━━━━━ Material to process ━━━━━

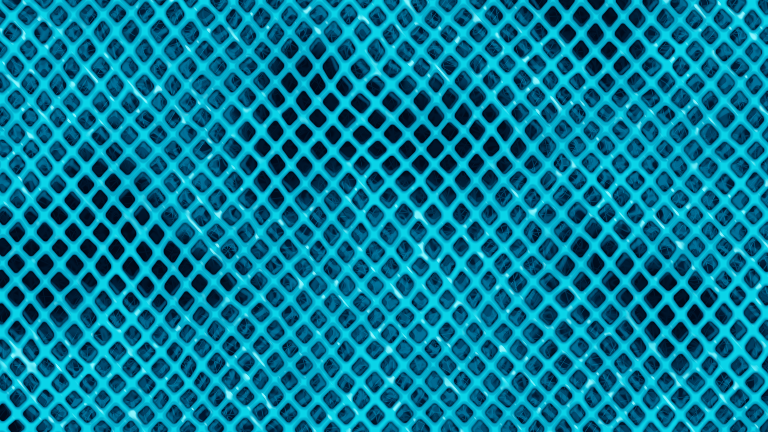
This texture is drawn by a WebGL 1 fragment shader. Its source:

```glsl
precision highp float;
uniform vec2 u_resolution;

#define CELL vec2(0.067, 0.077)
#define HOLE 0.34
#define CORNER 0.16
#define WARP 0.35
#define CLEAR_SPOT vec2(0.82, 0.70)
#define ABYSS vec3(0.00, 0.04, 0.10)
#define DEEP vec3(0.00, 0.17, 0.30)
#define SHADE vec3(0.00, 0.33, 0.48)
#define MID vec3(0.00, 0.49, 0.65)
#define CYAN vec3(0.01, 0.67, 0.79)
#define BRIGHT vec3(0.04, 0.83, 0.91)
#define GLINT vec3(0.60, 0.97, 1.00)

float hash(vec2 p) {
  return fract(sin(dot(p, vec2(127.1, 311.7))) * 43758.5);
}

float noise(vec2 p) {
  vec2 i = floor(p), f = fract(p);
  f = f * f * (3.0 - 2.0 * f);
  return mix(mix(hash(i), hash(i + vec2(1.0, 0.0)), f.x),
             mix(hash(i + vec2(0.0, 1.0)), hash(i + 1.0), f.x), f.y);
}

vec2 noise2(vec2 p) {
  return vec2(noise(p), noise(p + 37.3)) - 0.5;
}

mat2 rotation(float a) {
  return mat2(cos(a), sin(a), -sin(a), cos(a));
}

// Signed distance to a rounded hole: positive on the strands
float strandDistance(vec2 cell, float hole) {
  vec2 q = abs(fract(cell) - 0.5) - (hole - CORNER);
  return length(max(q, 0.0)) + min(max(q.x, q.y), 0.0) - CORNER;
}

// Thin tangled threads from ridged, stretched noise
float fibres(vec2 p) {
  float sum = 0.0;
  for (int i = 0; i < 4; i++) {
    float k = float(i);
    vec2 q = rotation(0.5 + k * 0.83) * p + k * 5.7;
    float ridge = 1.0 - abs(2.0 * noise(q * vec2(24.0, 75.0)) - 1.0);
    sum = max(sum, smoothstep(0.68, 1.0, ridge) * (0.6 + 0.4 * hash(vec2(k, 4.0))));
  }
  return sum;
}

void main() {
  vec2 p = gl_FragCoord.xy / u_resolution.y;
  float soft = 14.0 / u_resolution.y;

  // Diagonal lattice, and a slightly denser one behind it
  vec2 s = p / CELL;
  vec2 front = vec2(s.x + s.y, s.x - s.y) + WARP * noise2(p * 5.0)
             + 0.12 * noise2(p * 22.0);
  vec2 r = p - CLEAR_SPOT;
  vec2 drift = vec2(0.92 * r.x + 1.41 * r.y, 0.67 * r.x - 0.94 * r.y)
             + 0.6 * noise2(p * 3.5 + 9.0);
  vec2 back = front + drift + 0.3 * noise2(p * 18.0 + 3.0);

  // Where both lattices line up the holes stay open
  vec2 meet = 0.5 + 0.5 * cos(6.2832 * drift);
  float haze = 1.0 - smoothstep(0.1, 0.75, meet.x * meet.y);

  // Depths seen through the holes
  float thread = fibres(p);
  vec3 color = mix(ABYSS, DEEP, haze * (0.25 + 0.5 * noise(p * 45.0)));
  color = mix(color, mix(DEEP, SHADE, haze), thread * (0.35 + 0.6 * haze));

  // Rear net
  float rear = strandDistance(back, HOLE + 0.05);
  vec3 rearColor = mix(DEEP, SHADE, smoothstep(0.0, 0.1, rear));
  rearColor = mix(rearColor, MID, haze * (0.25 + 0.75 * thread));
  color = mix(color, rearColor, 0.85 * smoothstep(-soft, soft, rear));

  // Front net, rounded and unevenly lit
  float grain = noise(p * 60.0);
  float tone = 0.6 * noise(p * 7.0 + 20.0) + 0.4 * grain;
  float d = strandDistance(front, HOLE + 0.03 * (noise(p * 12.0) - 0.5));
  color *= 1.0 - 0.35 * smoothstep(-0.12, 0.0, d);
  vec3 strand = mix(MID, CYAN, smoothstep(0.0, 0.08, d));
  strand = mix(strand, BRIGHT, smoothstep(0.07, 0.2, d + 0.2 * (tone - 0.5)));

  // Small glints stretched along the strands
  float spark = noise(rotation(0.86) * p * vec2(36.0, 110.0));
  strand = mix(strand, GLINT, smoothstep(0.74, 0.95, spark)
         * smoothstep(0.03, 0.14, d) * (0.3 + 0.6 * haze));
  color = mix(color, strand, smoothstep(-soft, soft, d));

  gl_FragColor = vec4(color, 1.0);
}
```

━━━━━

| To do |
Report back every line of the entries in which "meet" occurs.

| Output |
  vec2 meet = 0.5 + 0.5 * cos(6.2832 * drift);
  float haze = 1.0 - smoothstep(0.1, 0.75, meet.x * meet.y);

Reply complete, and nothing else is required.